France Davis. Photo by Adam Finkle.
In a black suit, red bow tie and matching pocket square, the Rev. France Davis exhorts his royal-blue-robed choir—backed by a Saturday-night lineup of electric guitars, keyboards and drums—to sing it like they mean it. He instructs his congregation, of blacks, whites, and African and Asian immigrants, to turn to someone they don’t know. “Tell them you love them and there’s nothing they can do about it.”
It’s Sunday morning at Calvary Baptist Church, a foothold of African American culture in Salt Lake City, an oasis of exuberance and diversity amid the monochromatic sanctuaries that dominate the city.
It’s a far cry from what Davis found when he first arrived here in 1972, starting what he thought would be a one-year teaching gig at the University of Utah before returning home to Georgia. Having ventured as far as Southeast Asia with the Air Force, Davis was unprepared for a cultural landscape so alien in his own country. Or so deeply inhospitable.
“It was like fighting the civil rights movement all over again,” says the 66-year-old pastor of the city’s largest and second-oldest African American congregation.

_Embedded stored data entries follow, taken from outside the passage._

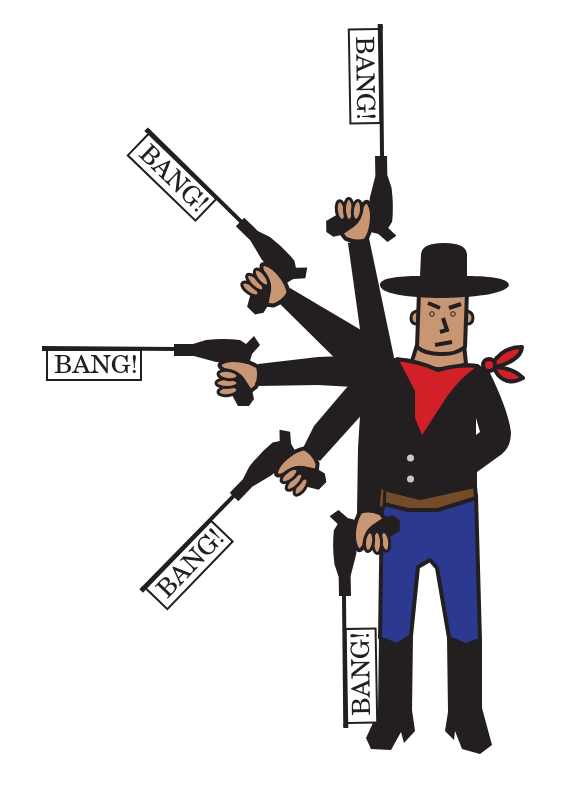
<!DOCTYPE html>
<html lang="en">
<head>
<meta charset="utf-8">
<title>Bang! Cowboy</title>
<style>
:root { --ink: #231f20; --skin: #c99674; --red: #d12027; --blue: #2b3990; --leather: #754c29; --paper: #fff; --button: #c7c8ca; }
html, body { margin: 0; background: var(--paper); overflow: hidden; }
svg { display: block; width: 571px; height: 800px; }
.ink { fill: var(--ink); }
.outlined { stroke: var(--ink); stroke-width: 4; stroke-linejoin: round; }
.skin { fill: var(--skin); }
.red { fill: var(--red); }
.blue { fill: var(--blue); }
.leather { fill: var(--leather); }
.line { fill: none; stroke: var(--ink); stroke-width: 4; }
.fine { stroke-width: 3; }
.flag { fill: var(--paper); stroke: var(--ink); stroke-width: 2; }
.bang { font: 25px "TeX Gyre Schola", "Noto Serif", serif; fill: var(--ink); }
</style>
</head>
<body>
<svg viewBox="0 0 571 800" role="img" aria-label="Cowboy with five arms, each firing a toy gun with a Bang flag">
  <defs>
    <g id="gun">
      <rect class="flag" x="-127" y="0" width="94" height="30"/>
      <text class="bang" x="-120" y="23" textLength="84" lengthAdjust="spacingAndGlyphs">BANG!</text>
      <path class="line" d="M-130-2L2-1"/>
      <path class="line" d="M-130-4V1"/>
      <path class="ink" d="M0-6H19L32-10Q50-12 66-10L72-6L80-14L86-5L78 4L76 11Q60 14 42 12L20 6H0Z"/>
    </g>
    <g id="fist">
      <path class="skin outlined" d="M47 13C57 7 76 11 84 17Q87 27 82 37L74 43C72 32 66 22 50 20Q43 16 47 13Z"/>
      <path class="ink" d="M51 20Q64 19 70 28L78 40L80 49L75 56H64L59 47Z"/>
      <g class="skin outlined fine">
        <ellipse cx="54" cy="41" rx="10" ry="4.5" transform="rotate(-8 54 41)"/>
        <ellipse cx="53" cy="33" rx="11" ry="4.5"/>
        <ellipse cx="54" cy="25" rx="10" ry="4.5" transform="rotate(8 54 25)"/>
      </g>
    </g>
    <g id="armed-hand"><use href="#gun"/><use href="#fist"/></g>
  </defs>

  <g id="legs">
    <path class="blue outlined" d="M382 500L476 495L480 640L466 645L449 638L437 568L430 560L418 567L411 636L397 645L380 638Z"/>
    <path class="ink" d="M379 636L396 645L413 636L412 710L415 731L404 743L401 732L391 750L371 749L366 738L378 712Z"/>
    <path class="ink" d="M447 637L466 646L482 638V708L492 745L480 754L462 749L455 731L454 740L445 731L448 712Z"/>
  </g>

  <g id="arms" class="ink">
    <path d="M348 243L369 238L395 362L364 358Z"/>
    <path d="M279 303L290 288L366 333L398 362L362 385Z"/>
    <path d="M258 364L318 357L372 355V388L318 385L258 386Z"/>
    <path d="M302 450L320 461L366 410L372 378L348 386L314 426Z"/>
    <path d="M362 384L358 448L357 514L380 514L384 480L400 380Z"/>
  </g>

  <g id="torso">
    <path class="leather outlined" d="M380 488L420 498L475 486L476 498L438 510L408 510L380 503Z"/>
    <path class="ink" d="M360 358L398 358L478 364L490 373Q508 410 511 432Q511 447 502 454L477 472V486L422 498L384 488L362 470Z"/>
    <path fill="#fff" d="M476 418L480 432L476 435Z"/>
    <circle cx="410.500" cy="458" r="3.500" fill="#c7c8ca"/>
    <circle cx="410.500" cy="479" r="3.500" fill="#c7c8ca"/>
  </g>

  <g id="head">
    <path class="skin outlined" d="M417 345L412 361Q438 376 466 364L464 344Z"/>
    <path class="skin outlined fine" d="M419 311Q411 311 411 318T419 324ZM465 311Q473 311 473 318T465 324Z"/>
    <path class="skin outlined" d="M419 292H467L465 347Q455 355 440 354Q425 354 417 347Z"/>
    <path class="line" d="M428 303L440 308M449 308L461 304M443 318L447 330L440 332M435 345L452 342"/>
    <g fill="#c99674" stroke="#231f20">
      <circle cx="432" cy="314" r="2.300"/>
      <circle cx="453" cy="314" r="2.300"/>
    </g>
    <path class="ink" d="M380 285C380 278 397 276 420 276L421 254Q422 243 444 243T467 254L467 276C492 276 509 279 509 285C507 293 480 297 444 298C404 298 380 293 380 285Z"/>
  </g>

  <g id="neckerchief">
    <path class="red" d="M399 360Q418 362 438 371Q458 365 476 367Q460 378 446 398L422 435L415 418V391Z"/>
    <path class="line" d="M396 359Q418 361 438 370Q458 364 478 366"/>
    <g class="red outlined">
      <path d="M493 363Q503 347 522 347Q521 360 496 367Z"/>
      <path d="M493 367Q512 367 523 378Q508 386 498 375Z"/>
      <circle cx="489" cy="365" r="6"/>
    </g>
  </g>

  <g id="armed-hands">
    <path class="leather outlined fine" d="M380 488H385L384 508H378Z"/>
    <use href="#armed-hand" transform="translate(381 156) rotate(89)"/>
    <use href="#armed-hand" transform="translate(240 222) rotate(44)"/>
    <use href="#armed-hand" transform="translate(174 350)"/>
    <use href="#armed-hand" transform="translate(234 497) rotate(-46)"/>
    <use href="#armed-hand" transform="translate(345 596) rotate(-91)"/>
  </g>
</svg>
</body>
</html>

Davis had been part of the movement as a Tuskegee University undergraduate and marched with Martin Luther King, Jr. But when he arrived in Utah to move into an apartment he had leased long distance, the landlord refused to rent to him.
“Housing [in Utah] was not open, educational opportunities were limited, economic opportunities were very limited and political opportunities were completely nonexistent. Everything was run by the dominant [religious] community, excluding anyone else,” he says.
Over the last 40 years, Davis has become the most prominent and influential African American in Salt Lake City. Through his dedication, as devoted minister and community advocate, he has helped create a more welcoming home for Utah’s people of color. Because of the relationships he’s built with mayors, governors, business leaders and university administrators statewide, Salt Lake’s tiny black population (around 4,600 at last official count) is more integrated into the city’s social, economic and political life.
“He’s really the drum major of the community,” says Charles Henderson, a Calvary member and former Kearns Community Council member. “He sets the tone of what we should do and how we should do it.”
Davis’ emphasis on education, leadership and political engagement may become increasingly important as black Salt Lakers, like African Americans nationwide, face what Davis acknowledges is a shift, even a slowdown, in forward progress. “I’m distressed by the attitudes that still haven’t changed, by people thinking that difference means ‘less than,’ and by those who think we’ve arrived and all the issues have been handled.”